Never content to sit idly by and allow would-be competitors to play catch-up, SpaceX has been hard at work on a new Falcon model code named the ‘Block 5’. Improvements include:
- 7-8% more thrust from the engines
- an improved flight control system for an optimized angle of attack on the descent
- a reusable heat shield protecting the engines and plumbing at the base of the rocket
- a set of black retractable landing legs for rapid recovery and shipping
…and plenty more features guaranteed to make this another superstar of a rocket.
After months of careful testing, a launch date for the first Block 5 flight has been announced of April 24th. Many things can cause such a window to be adjusted, but that one will go on the calendar and hopefully demo to us all that new and improved platform!
(Falcon 9 Full Thrust – Wikipedia)

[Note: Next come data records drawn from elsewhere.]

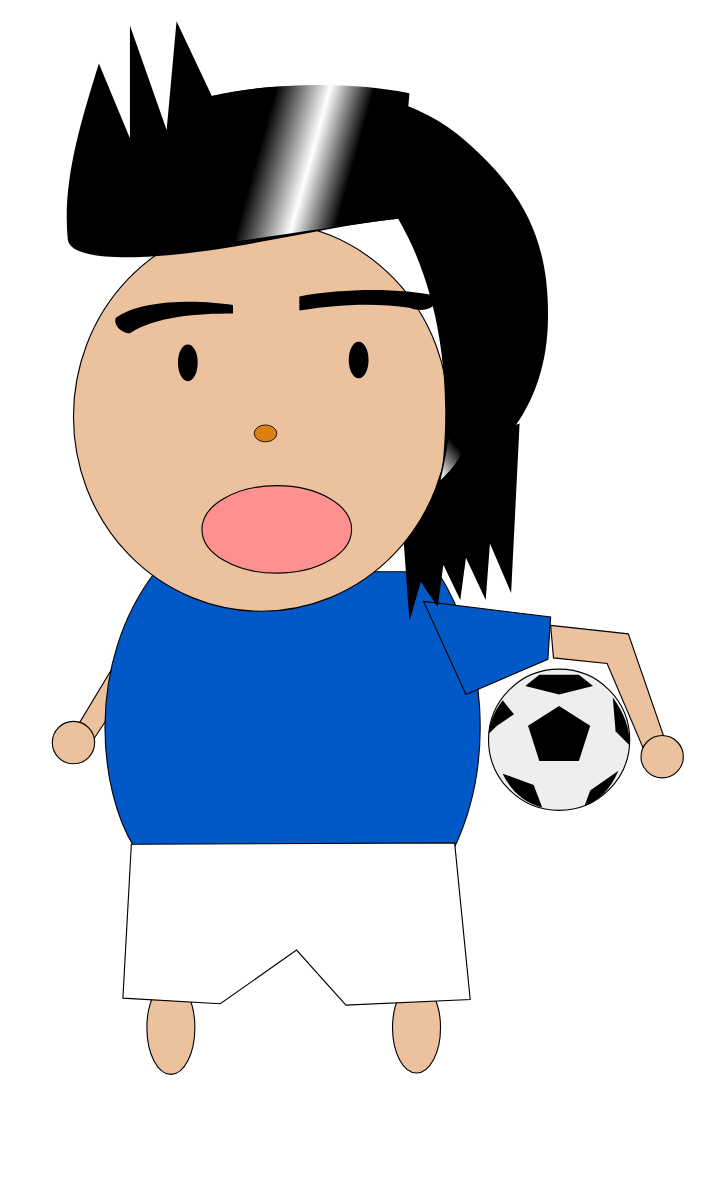
<!DOCTYPE html>
<html lang="en">
<head>
<meta charset="utf-8">
<title>Soccer Kid</title>
<link rel="stylesheet" href="https://fonts.googleapis.com/css2?family=Roboto&display=swap">
<style>
  :root {
    --bg: #ffffff;
    --skin: #ecc19e;
    --hair: #000000;
    --jersey: #0059c6;
    --shorts: #ffffff;
    --mouth: #ff9090;
    --nose: #d98010;
    --ball: #eeeeee;
    --line: #000000;
  }
  html, body {
    margin: 0;
    padding: 0;
    overflow: hidden;
    background: var(--bg);
    font-family: "Roboto", sans-serif;
  }
  .canvas {
    width: 706px;
    height: 1200px;
    position: relative;
    overflow: hidden;
  }
  .canvas svg { display: block; }
  .skin { fill: var(--skin); stroke: var(--line); stroke-width: 0.8; }
  .hair { fill: var(--hair); }
  .jersey { fill: var(--jersey); stroke: var(--line); stroke-width: 0.8; }
  .shorts { fill: var(--shorts); stroke: var(--line); stroke-width: 0.8; }
  .ball { fill: var(--ball); stroke: var(--line); stroke-width: 0.8; }
  .patch { fill: var(--hair); }
</style>
</head>
<body>
<main class="canvas">
  <svg width="706" height="1200" viewBox="0 0 500 850" role="img" aria-label="Cartoon boy in a blue jersey holding a soccer ball">
    <defs>
      <linearGradient id="hair-shine" gradientUnits="userSpaceOnUse" x1="185" y1="100" x2="250" y2="118">
        <stop offset="0" stop-color="#000"/>
        <stop offset="0.55" stop-color="#fff"/>
        <stop offset="1" stop-color="#000"/>
      </linearGradient>
      <linearGradient id="side-lock" gradientUnits="userSpaceOnUse" x1="305" y1="330" x2="340" y2="300">
        <stop offset="0" stop-color="#fff"/>
        <stop offset="0.5" stop-color="#000"/>
      </linearGradient>
      <circle id="hand" r="15"/>
    </defs>

    <g id="legs">
      <ellipse class="skin" cx="121" cy="728" rx="17" ry="33"/>
      <ellipse class="skin" cx="295" cy="728" rx="17" ry="32"/>
    </g>

    <g id="left-arm">
      <polygon class="skin" points="90,456 98,476 66,524 55,514"/>
      <use href="#hand" x="52" y="526" class="skin"/>
    </g>

    <g id="right-arm">
      <polygon class="skin" points="390,443 445,449 472,527 456,531 430,470 392,466"/>
      <use href="#hand" x="469" y="536" class="skin"/>
    </g>

    <path id="torso" class="jersey" d="M110,405 C60,470 70,560 95,600 L322,600 C350,540 345,460 310,405 Z"/>
    <polygon id="sleeve" class="jersey" points="300,426 390,437 388,467 330,492"/>

    <path id="shorts" class="shorts" d="M93,598 L322,597 L333,708 L245,712 L210,673 L156,711 L87,707 Z"/>

    <g id="soccer-ball">
      <circle class="ball" cx="396" cy="524" r="50"/>
      <polygon class="patch" points="396,500 418,514 410,539 382,539 374,514"/>
      <path class="patch" d="M382,478 L410,478 L420,486 L396,492 L372,486 Z"/>
      <path class="patch" d="M434,494 C442,505 446,515 446,528 L436,518 Z"/>
      <path class="patch" d="M356,496 C349,505 347,513 346,520 L352,514 L364,506 Z"/>
      <path class="patch" d="M356,548 L378,556 L384,572 C370,568 362,560 356,548 Z"/>
      <path class="patch" d="M418,560 L438,546 C432,560 424,567 414,571 Z"/>
    </g>

    <path id="back-hair" class="hair" d="M282,330 L290,440 L298,412 L310,430 L314,400 L326,425 L330,395 L344,425 L347,385 L362,420 L368,300 Z"/>

    <ellipse id="face" class="skin" cx="185" cy="295" rx="133" ry="138"/>

    <g id="hair">
      <path class="hair" d="M48,170 C44,130 56,90 70,45 L92,98 L92,18 L118,92 L125,15 L150,68 C200,56 280,56 330,100 C370,135 390,170 388,230 C386,290 350,330 312,340 C318,300 320,220 282,155 C230,160 160,180 100,182 C70,183 50,180 48,170 Z"/>
      <path fill="url(#hair-shine)" d="M150,68 C195,58 250,58 290,66 L282,155 C240,160 195,167 160,172 Z"/>
      <path fill="url(#side-lock)" d="M312,340 C322,300 324,250 318,200 L340,260 C338,300 330,325 312,340 Z"/>
    </g>

    <g id="features">
      <path class="hair" d="M82,225 C100,212 140,212 165,216 L165,222 C140,222 110,224 92,236 C86,236 80,230 82,225 Z"/>
      <path class="hair" d="M212,210 C245,204 285,204 310,210 C310,218 300,222 290,218 C265,214 235,216 212,220 Z"/>
      <ellipse class="hair" cx="133" cy="257" rx="7" ry="13"/>
      <ellipse class="hair" cx="254" cy="255" rx="7" ry="13"/>
      <ellipse cx="188" cy="307" rx="8" ry="6" fill="var(--nose)" stroke="var(--line)" stroke-width="0.6"/>
      <ellipse cx="196" cy="375" rx="53" ry="31" fill="var(--mouth)" stroke="var(--line)" stroke-width="0.8"/>
    </g>
  </svg>
</main>
</body>
</html>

Are you interested to learn more about the robot boats (officially ‘Autonomous Spaceport Drone Ships’ or ASDS) that are part of the SpaceX fleet, whose primary mission is to facilitate the recovery of rocket first-stages at sea? Of course you are! So am I! The scope and breadth of what it means for a company to pursue a single minded goal, and to invent from whole-cloth anything they may require to get there is evident in so many aspects of the SpaceX operation. One small corner of that process – which could easily masquerade as an entire industry on its own – are the autonomous drone ships. Delightfully named after craft in the Iain M. Banks Culture series of novels, these ships contain their share of tech which should make other industries blush at the audacity of no-holds-barred, forward thinking innovation.

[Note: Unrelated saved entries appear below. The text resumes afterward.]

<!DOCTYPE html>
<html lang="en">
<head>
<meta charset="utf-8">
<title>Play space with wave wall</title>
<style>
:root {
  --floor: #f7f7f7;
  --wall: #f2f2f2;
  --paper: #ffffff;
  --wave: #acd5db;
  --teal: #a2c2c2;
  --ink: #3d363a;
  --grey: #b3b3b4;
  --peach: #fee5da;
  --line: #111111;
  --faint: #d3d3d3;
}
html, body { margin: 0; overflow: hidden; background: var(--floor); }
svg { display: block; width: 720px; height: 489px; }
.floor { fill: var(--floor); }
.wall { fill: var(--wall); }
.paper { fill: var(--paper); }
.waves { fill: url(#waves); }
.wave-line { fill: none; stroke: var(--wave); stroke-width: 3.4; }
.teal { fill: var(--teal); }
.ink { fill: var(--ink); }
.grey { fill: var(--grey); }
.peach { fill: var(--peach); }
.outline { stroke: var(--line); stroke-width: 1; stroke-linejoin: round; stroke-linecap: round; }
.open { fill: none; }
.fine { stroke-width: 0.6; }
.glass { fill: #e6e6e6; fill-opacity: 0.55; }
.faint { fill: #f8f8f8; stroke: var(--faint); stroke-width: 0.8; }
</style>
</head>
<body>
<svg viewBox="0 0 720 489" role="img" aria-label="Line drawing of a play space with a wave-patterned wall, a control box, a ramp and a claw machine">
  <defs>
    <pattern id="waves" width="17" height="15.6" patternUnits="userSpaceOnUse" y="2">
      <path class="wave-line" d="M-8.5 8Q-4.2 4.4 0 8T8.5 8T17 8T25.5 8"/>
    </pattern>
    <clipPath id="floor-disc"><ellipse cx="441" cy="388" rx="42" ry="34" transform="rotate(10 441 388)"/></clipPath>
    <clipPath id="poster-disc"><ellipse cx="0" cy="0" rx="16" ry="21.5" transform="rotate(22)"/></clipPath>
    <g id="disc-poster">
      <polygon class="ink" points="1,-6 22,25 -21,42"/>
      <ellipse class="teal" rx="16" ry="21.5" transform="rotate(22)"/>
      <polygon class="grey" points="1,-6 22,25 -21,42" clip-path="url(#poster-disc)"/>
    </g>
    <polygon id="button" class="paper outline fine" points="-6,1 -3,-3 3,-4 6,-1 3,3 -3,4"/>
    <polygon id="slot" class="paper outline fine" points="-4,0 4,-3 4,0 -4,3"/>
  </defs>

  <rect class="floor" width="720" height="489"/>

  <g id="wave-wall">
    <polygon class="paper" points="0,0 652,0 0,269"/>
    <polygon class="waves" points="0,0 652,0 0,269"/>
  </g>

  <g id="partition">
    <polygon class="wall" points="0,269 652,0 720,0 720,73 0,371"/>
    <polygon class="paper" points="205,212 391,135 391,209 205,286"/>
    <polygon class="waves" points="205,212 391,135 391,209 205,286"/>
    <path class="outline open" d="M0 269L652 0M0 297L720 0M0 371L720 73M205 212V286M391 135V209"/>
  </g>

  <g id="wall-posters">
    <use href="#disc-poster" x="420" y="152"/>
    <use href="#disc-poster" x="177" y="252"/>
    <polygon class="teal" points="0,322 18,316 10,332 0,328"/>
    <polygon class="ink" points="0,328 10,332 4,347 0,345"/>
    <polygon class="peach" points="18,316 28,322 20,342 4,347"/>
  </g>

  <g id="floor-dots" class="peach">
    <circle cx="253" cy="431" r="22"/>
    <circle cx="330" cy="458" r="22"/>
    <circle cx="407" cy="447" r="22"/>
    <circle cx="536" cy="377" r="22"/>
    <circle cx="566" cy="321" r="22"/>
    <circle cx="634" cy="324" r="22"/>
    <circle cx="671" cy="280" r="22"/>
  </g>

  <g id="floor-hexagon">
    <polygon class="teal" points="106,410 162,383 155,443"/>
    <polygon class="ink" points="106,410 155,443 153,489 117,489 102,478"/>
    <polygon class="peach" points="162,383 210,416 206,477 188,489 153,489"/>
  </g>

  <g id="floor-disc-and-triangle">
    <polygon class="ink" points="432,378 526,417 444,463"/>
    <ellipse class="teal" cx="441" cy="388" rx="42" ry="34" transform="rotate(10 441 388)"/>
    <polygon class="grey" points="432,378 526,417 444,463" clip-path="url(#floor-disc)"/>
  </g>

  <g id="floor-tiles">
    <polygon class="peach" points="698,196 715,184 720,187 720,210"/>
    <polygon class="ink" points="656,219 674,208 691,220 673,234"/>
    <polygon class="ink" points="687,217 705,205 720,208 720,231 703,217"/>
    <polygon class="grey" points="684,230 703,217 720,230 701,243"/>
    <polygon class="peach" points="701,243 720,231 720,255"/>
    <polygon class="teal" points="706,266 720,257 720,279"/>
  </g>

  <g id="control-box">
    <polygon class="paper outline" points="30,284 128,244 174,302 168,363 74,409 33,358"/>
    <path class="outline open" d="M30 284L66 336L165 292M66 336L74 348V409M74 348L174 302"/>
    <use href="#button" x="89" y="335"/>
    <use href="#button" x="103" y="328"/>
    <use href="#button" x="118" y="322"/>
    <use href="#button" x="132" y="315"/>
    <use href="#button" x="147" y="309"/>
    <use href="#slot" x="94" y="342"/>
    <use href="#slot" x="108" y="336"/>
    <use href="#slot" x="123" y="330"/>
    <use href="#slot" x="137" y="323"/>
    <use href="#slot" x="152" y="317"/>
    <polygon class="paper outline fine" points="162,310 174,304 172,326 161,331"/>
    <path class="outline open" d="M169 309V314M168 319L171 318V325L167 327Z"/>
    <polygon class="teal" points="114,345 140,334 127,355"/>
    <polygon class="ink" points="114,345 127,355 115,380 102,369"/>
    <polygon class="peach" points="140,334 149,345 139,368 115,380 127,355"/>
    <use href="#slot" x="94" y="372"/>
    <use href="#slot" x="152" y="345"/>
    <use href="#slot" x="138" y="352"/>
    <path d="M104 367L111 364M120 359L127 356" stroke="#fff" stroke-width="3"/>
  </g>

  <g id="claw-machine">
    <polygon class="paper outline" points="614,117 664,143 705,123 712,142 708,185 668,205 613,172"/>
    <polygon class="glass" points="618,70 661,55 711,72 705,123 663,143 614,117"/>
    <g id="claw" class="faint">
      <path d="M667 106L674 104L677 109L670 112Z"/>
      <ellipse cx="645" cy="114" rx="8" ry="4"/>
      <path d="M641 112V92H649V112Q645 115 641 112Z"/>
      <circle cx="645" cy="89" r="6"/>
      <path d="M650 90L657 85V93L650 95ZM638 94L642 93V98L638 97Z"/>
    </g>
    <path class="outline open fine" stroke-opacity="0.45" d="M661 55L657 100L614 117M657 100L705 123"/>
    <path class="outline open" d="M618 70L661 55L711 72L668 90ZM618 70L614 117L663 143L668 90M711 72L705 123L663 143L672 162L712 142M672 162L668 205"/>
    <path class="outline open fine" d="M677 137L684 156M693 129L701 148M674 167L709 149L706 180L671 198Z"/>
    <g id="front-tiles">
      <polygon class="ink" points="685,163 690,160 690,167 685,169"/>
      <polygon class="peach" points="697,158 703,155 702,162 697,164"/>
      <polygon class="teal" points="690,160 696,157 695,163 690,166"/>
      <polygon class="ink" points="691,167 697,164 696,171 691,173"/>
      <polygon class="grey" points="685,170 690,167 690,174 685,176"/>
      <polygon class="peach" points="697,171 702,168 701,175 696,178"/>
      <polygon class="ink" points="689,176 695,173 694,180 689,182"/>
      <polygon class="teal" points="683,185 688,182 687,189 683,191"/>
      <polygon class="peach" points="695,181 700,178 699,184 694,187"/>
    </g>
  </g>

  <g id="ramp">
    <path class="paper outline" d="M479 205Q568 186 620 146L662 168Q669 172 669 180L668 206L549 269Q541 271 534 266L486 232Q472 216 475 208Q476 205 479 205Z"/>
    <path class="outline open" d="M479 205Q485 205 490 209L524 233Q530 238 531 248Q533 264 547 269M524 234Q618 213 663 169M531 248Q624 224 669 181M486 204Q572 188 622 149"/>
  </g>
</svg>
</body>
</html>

This will be the first of a multi-part series that dives into the known technology behind the drone ships, and today we will start with the engines.
Each of the football-field-sized ships (“Just Read the Instructions” stationed at the Port of LA, “Of Course I Still Love You” and the under construction “A Shortfall of Gravitas” based out of Port Canaveral) are driven by four diesel powered azimuth thrusters made by Thrustmaster. These marine propellers are designed to be rotated to any angle, allowing for high precision steering and the elimination of the rudder.
While it isn’t clear yet which model is being used on the ASDS, a likely candidate is the Bottom Mounted L-Drive Azimuthing Thruster, which specializes in absolute positioning capability for offshore supply vessels.
Their largest model of this line is the TH10000ML with an 8000 kW motor. Operating at a peak of 720 RPM, this drive is capable of generating 1337 kN of thrust and weighs in at a remarkable 194,006lbs. I like to imagine that there are 4 of these beasts under each recovery platform, and there are suggestions that these main engines are further assisted by additional smaller drive systems, all computer synchronized and coordinated with a proprietary GPS system.
The design specification of the SpaceX vessels, which are based on Marmac barge hulls, is that they must be capable of precision positioning within 3 meters even under storm conditions at sea. Imagine, keeping this floating platform stable enough to vertically land a rocket, then keep it steady enough to not simply tip over before it is secured through a combination of robotic and human assistants (the subject of a future article).
propclubjax.com – Captain’s Corner: SPACEX – The World’s First Rocket Recovery Vessel
Fox Trot Alpha – SpaceX’s Landing Drone Ship Is Just As Complicated As The Rocket
True South Marine – The SpaceX Autonomous Spaceport Drone Ship